Chronic pain is classified as pain that lasts longer than three to six months.[1] In medicine, the distinction between acute and chronic pain is sometimes determined by the amount of time since onset. Two commonly used markers are pain that continues at 3 months and 6 months since onset,[2] but some theorists and researchers have placed the transition from acute to chronic pain at 12 months.[3] Others apply the term acute to pain that lasts less than 30 days, chronic to pain of more than six months duration, and subacute to pain that lasts from one to six months.[4] A popular alternative definition of chronic pain, involving no fixed duration, is "pain that extends beyond the expected period of healing".[2]

Chronic pain
SpecialtyPain management

Chronic pain may originate in the body, or in the brain or spinal cord. It is often difficult to treat. Epidemiological studies have found that 8% - 11.2% of people in various countries have chronic widespread pain.[5] Various non-opioid medicines are initially recommended to treat chronic pain, depending on whether the pain is due to tissue damage or is neuropathic.[6][7] Psychological treatments including cognitive behavioral therapy and acceptance and commitment therapy may be effective for improving quality of life in those with chronic pain. Some people with chronic pain may benefit from opioid treatment while others can be harmed by it.[8][9] People with non-cancer pain who have not been helped by non-opoid medicines might be recommended to try opioids if there is no history of substance use disorder and no current mental illness.[10] If the chronic pain is not relieved, opioids should be discontinued.

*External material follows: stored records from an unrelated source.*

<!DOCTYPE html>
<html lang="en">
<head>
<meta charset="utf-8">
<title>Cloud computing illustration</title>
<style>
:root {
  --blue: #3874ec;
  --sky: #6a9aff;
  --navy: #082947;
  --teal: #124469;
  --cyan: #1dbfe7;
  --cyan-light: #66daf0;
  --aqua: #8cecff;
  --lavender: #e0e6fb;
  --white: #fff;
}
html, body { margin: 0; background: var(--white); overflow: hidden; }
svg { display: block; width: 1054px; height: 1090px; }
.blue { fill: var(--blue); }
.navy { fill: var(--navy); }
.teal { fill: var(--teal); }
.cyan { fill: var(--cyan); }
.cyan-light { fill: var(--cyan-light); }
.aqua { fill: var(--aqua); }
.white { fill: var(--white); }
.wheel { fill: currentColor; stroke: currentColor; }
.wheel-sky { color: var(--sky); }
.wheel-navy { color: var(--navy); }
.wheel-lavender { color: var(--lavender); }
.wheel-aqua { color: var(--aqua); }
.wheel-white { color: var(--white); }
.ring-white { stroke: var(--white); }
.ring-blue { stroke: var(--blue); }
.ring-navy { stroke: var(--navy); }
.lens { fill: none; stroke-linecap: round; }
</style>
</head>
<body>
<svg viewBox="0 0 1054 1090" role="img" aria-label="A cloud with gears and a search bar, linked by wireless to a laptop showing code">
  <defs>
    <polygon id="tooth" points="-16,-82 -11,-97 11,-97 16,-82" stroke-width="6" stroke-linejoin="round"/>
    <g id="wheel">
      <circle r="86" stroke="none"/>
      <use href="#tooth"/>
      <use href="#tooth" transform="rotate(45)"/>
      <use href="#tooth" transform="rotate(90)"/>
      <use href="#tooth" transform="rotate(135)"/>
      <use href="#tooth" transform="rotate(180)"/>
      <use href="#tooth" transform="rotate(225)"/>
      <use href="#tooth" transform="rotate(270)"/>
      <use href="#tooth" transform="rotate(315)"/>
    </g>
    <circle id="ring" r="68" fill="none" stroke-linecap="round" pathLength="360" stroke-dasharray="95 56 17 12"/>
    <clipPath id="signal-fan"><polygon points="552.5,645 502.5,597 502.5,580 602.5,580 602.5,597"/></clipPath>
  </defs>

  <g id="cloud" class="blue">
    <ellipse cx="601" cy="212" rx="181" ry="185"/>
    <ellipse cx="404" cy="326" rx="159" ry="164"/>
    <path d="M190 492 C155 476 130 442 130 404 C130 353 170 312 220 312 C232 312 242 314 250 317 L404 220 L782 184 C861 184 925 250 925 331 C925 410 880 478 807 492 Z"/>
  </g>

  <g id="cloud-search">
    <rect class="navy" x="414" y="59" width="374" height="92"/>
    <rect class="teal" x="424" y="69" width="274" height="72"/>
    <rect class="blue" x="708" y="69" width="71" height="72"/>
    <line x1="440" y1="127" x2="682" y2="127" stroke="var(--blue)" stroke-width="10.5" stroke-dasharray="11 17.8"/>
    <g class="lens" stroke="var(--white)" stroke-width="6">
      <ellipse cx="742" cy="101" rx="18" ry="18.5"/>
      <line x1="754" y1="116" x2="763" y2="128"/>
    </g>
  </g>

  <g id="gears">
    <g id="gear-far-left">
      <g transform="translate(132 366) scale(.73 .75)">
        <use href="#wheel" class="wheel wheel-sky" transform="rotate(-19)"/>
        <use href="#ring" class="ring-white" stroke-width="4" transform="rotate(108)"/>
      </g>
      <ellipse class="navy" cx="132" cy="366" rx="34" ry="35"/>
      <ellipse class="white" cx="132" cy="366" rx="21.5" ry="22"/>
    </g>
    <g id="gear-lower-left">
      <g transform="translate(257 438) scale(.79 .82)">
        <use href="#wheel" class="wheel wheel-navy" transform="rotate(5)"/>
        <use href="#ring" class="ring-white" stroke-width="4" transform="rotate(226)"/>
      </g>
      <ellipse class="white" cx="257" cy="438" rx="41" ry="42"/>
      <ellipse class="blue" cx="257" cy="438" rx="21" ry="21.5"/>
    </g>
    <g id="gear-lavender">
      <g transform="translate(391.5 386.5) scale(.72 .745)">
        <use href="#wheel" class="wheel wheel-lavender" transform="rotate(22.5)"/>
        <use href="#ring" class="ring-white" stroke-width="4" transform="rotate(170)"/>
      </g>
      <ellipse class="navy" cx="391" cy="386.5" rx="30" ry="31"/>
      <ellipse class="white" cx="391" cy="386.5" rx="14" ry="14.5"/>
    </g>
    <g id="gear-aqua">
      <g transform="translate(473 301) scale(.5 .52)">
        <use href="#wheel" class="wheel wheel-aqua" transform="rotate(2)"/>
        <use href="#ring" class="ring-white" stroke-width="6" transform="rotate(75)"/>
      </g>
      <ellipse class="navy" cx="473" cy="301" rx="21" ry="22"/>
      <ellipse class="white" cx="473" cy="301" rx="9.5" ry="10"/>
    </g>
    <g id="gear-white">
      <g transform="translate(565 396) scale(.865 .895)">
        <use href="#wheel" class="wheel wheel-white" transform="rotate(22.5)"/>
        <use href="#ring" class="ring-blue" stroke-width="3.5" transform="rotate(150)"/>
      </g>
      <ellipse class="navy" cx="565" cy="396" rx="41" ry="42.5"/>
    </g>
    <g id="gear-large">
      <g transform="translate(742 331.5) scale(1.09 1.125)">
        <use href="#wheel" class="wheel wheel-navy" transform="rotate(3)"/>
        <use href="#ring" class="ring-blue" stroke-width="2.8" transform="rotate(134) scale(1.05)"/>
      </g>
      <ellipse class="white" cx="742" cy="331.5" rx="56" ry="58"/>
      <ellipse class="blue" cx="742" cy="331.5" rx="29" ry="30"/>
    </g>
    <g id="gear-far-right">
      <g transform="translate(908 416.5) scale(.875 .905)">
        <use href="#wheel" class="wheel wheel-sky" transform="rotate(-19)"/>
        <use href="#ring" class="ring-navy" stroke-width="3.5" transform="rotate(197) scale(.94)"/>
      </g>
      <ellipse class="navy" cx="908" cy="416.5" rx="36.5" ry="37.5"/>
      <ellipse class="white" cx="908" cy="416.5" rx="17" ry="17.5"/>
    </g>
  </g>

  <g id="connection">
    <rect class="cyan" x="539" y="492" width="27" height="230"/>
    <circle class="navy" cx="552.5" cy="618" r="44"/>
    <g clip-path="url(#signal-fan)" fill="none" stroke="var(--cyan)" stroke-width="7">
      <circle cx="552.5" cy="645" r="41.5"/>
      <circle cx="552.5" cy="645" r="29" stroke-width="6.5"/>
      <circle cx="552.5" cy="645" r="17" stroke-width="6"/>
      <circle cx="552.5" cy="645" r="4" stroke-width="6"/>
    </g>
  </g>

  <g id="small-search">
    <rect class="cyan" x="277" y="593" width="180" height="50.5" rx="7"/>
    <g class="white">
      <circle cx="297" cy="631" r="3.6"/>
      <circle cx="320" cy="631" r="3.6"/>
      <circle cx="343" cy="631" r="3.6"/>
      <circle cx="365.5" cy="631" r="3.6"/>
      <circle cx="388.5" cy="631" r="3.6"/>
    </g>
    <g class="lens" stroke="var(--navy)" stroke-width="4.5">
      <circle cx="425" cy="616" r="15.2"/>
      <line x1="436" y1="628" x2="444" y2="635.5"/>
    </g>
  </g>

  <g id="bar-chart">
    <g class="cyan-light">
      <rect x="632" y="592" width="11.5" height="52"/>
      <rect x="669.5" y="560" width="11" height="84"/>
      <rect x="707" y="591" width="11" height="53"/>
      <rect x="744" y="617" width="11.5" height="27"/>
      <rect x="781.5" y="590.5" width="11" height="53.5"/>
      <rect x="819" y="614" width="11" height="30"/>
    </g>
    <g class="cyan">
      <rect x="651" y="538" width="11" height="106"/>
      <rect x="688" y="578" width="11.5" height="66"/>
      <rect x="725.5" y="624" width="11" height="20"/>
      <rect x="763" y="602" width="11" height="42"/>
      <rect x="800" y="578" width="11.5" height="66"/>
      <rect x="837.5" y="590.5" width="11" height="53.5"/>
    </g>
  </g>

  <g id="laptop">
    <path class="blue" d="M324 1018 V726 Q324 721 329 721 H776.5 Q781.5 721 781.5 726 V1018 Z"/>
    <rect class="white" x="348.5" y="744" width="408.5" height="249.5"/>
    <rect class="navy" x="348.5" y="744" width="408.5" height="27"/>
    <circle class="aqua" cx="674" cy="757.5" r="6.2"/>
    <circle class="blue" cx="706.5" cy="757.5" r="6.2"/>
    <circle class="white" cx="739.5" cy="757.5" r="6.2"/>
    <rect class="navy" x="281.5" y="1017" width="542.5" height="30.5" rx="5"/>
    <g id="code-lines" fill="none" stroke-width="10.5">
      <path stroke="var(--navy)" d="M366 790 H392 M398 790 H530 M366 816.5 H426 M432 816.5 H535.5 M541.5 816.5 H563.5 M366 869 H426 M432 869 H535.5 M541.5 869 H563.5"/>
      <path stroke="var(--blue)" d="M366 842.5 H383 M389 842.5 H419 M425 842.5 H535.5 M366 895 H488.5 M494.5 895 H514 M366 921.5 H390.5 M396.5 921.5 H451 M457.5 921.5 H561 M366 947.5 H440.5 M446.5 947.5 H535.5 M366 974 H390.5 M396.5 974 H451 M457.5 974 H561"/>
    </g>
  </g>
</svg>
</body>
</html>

People with chronic pain tend to have higher rates of depression[11] and although the exact connection between the comorbidities is unclear, a 2017 study on neuroplasticity found that "injury sensory pathways of body pains have been shown to share the same brain regions involved in mood management."[12] Chronic pain can contribute to decreased physical activity due to fear of making the pain worse. Pain intensity, pain control, and resilience to pain can be influenced by different levels and types of social support that a person with chronic pain receives, and are also influenced by the person's socioeconomic status.[13]

One approach to predicting a person's experience of chronic pain is the biopsychosocial model, according to which an individual's experience of chronic pain may be affected by a complex mixture of their biology, psychology, and their social environment.[14]